You will likely have medical expenses that you did not anticipate. You will endure pain and suffering while recovering.

Whilst Bermuda law recognizes that an injured person is entitled to money damages when he or she has been injured in an accident and another party is responsible, the key concept underlying those damages is compensation to the injured party.

Except in very unique and unusual circumstances, the Court does not look to punish the person responsible for the accident by ordering them to pay additional sums of money to the injured person. 

As such, if you have been injured in an accident due to the fault of another, save for some narrow exceptions, you can expect to receive money to compensate you in the following areas:


1. Loss of Wages.  If you have been unable to attend work due to your injury, and as a result have lost income, you are entitled to be compensated for that lost income. That income will include your usual wage and any overtime that you agree to work in the ordinary course.


2. Medical Expenses. You are entitled to the repayment of any medical expenses that you incurred as a result of the injury for which you would not have otherwise been responsible. This might include co-payments for which you are responsible in accordance with your medical insurance plan, payments for prescription medication or physical therapy to assist in your recovery. Remember to keep receipts for all expenses related to the injury as you incur them. You will need them to prove that you are out of pocket.


3. Pain and Suffering / Loss of Amenity.  Compensation for this type of loss recognizes that the injured person should be paid a sum for the discomfort resulting from the injury along with the inability to live one’s day-to-day life normally whilst recovering. The interesting part is how the Court determines the amount to be paid under this head of damage. It is easy to determine how much an injured person should be compensated for medical expenses, but what amount can be ascribed to a broken leg and the pain associated with that injury?

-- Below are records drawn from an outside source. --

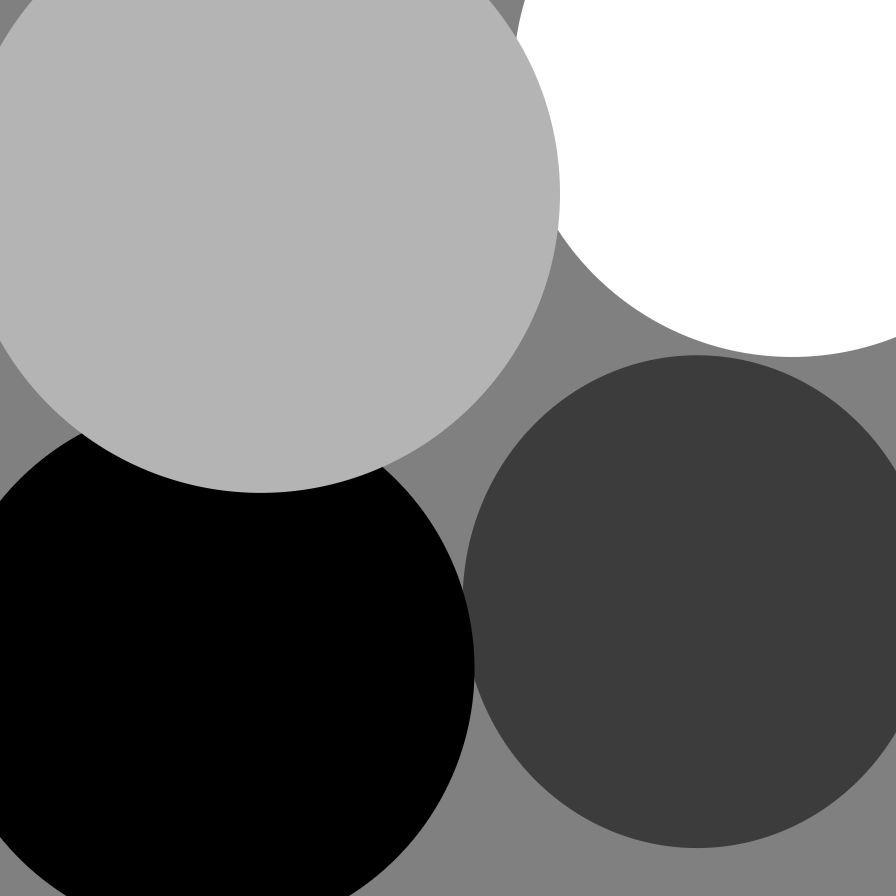
This background is drawn by a Shadertoy shader. Its source:

```glsl
// Four large overlapping grey-scale discs on a mid-grey ground.

// Coverage of an axis-aligned ellipse, softened over about one pixel.
float discMask(vec2 p, vec2 center, vec2 radii) {
    vec2 q = (p - center) / radii;
    float gradient = max(length(q / radii), 1e-4);
    float dist = length(q) * (length(q) - 1.0) / gradient;
    return clamp(0.5 - dist * iResolution.y, 0.0, 1.0);
}

void mainImage(out vec4 fragColor, in vec2 fragCoord) {
    vec2 uv = fragCoord / iResolution.xy;

    // Ground
    float shade = 0.5;

    // Discs, from back to front
    shade = mix(shade, 1.0, discMask(uv, vec2(0.8841, 0.9115), vec2(0.3112, 0.3099)));
    shade = mix(shade, 0.235, discMask(uv, vec2(0.778, 0.3285), vec2(0.2617, 0.275)));
    shade = mix(shade, 0.0, discMask(uv, vec2(0.2318, 0.2533), vec2(0.2978, 0.2985)));
    shade = mix(shade, 0.706, discMask(uv, vec2(0.291, 0.7839), vec2(0.334)));

    fragColor = vec4(vec3(shade), 1.0);
}
```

In reaching this decision, the Bermuda Court will look to a UK publication known as the Judicial Studies Board Guidelines for assistance. The Guidelines provide a summary of damages awarded in personal injury cases in the United Kingdom and express the summary as a monetary range for any particular injury. While the Guidelines are just that, a guide, they establish the usual ranges of damages that an injured person is awarded for pain and suffering. They take into account the part of the body injured, the severity of the injury and whether the injured person makes a full recovery or is left with lingering after effects as a result of the injury.


While the damages to which you are entitled may not make you rich, they can help you get back to where you were before the injury.

Consider contacting an attorney to discuss the circumstances surrounding the accident, your injuries and what damages you might expect to receive from the party at fault. 

You may not receive the type of windfall the jury thought Mrs. Liebeck should receive, but you can be compensated so that you are put in a position as near as possible that you would have been in had the accident not occurred.

This article has been written by Kevin Taylor, who is the managing director, and he works with the Litigation and Advice Group, at Marshall Diel & Myers Limited.  Mr Taylor may be contacted at or via phone at 441-295-7105 A copy of this article can be found at the firm’s website at This column is for general guidance only. It should not be used as a substitute for professional legal advice. Before proceeding with any matters discussed here, persons are advised to consult with a lawyer.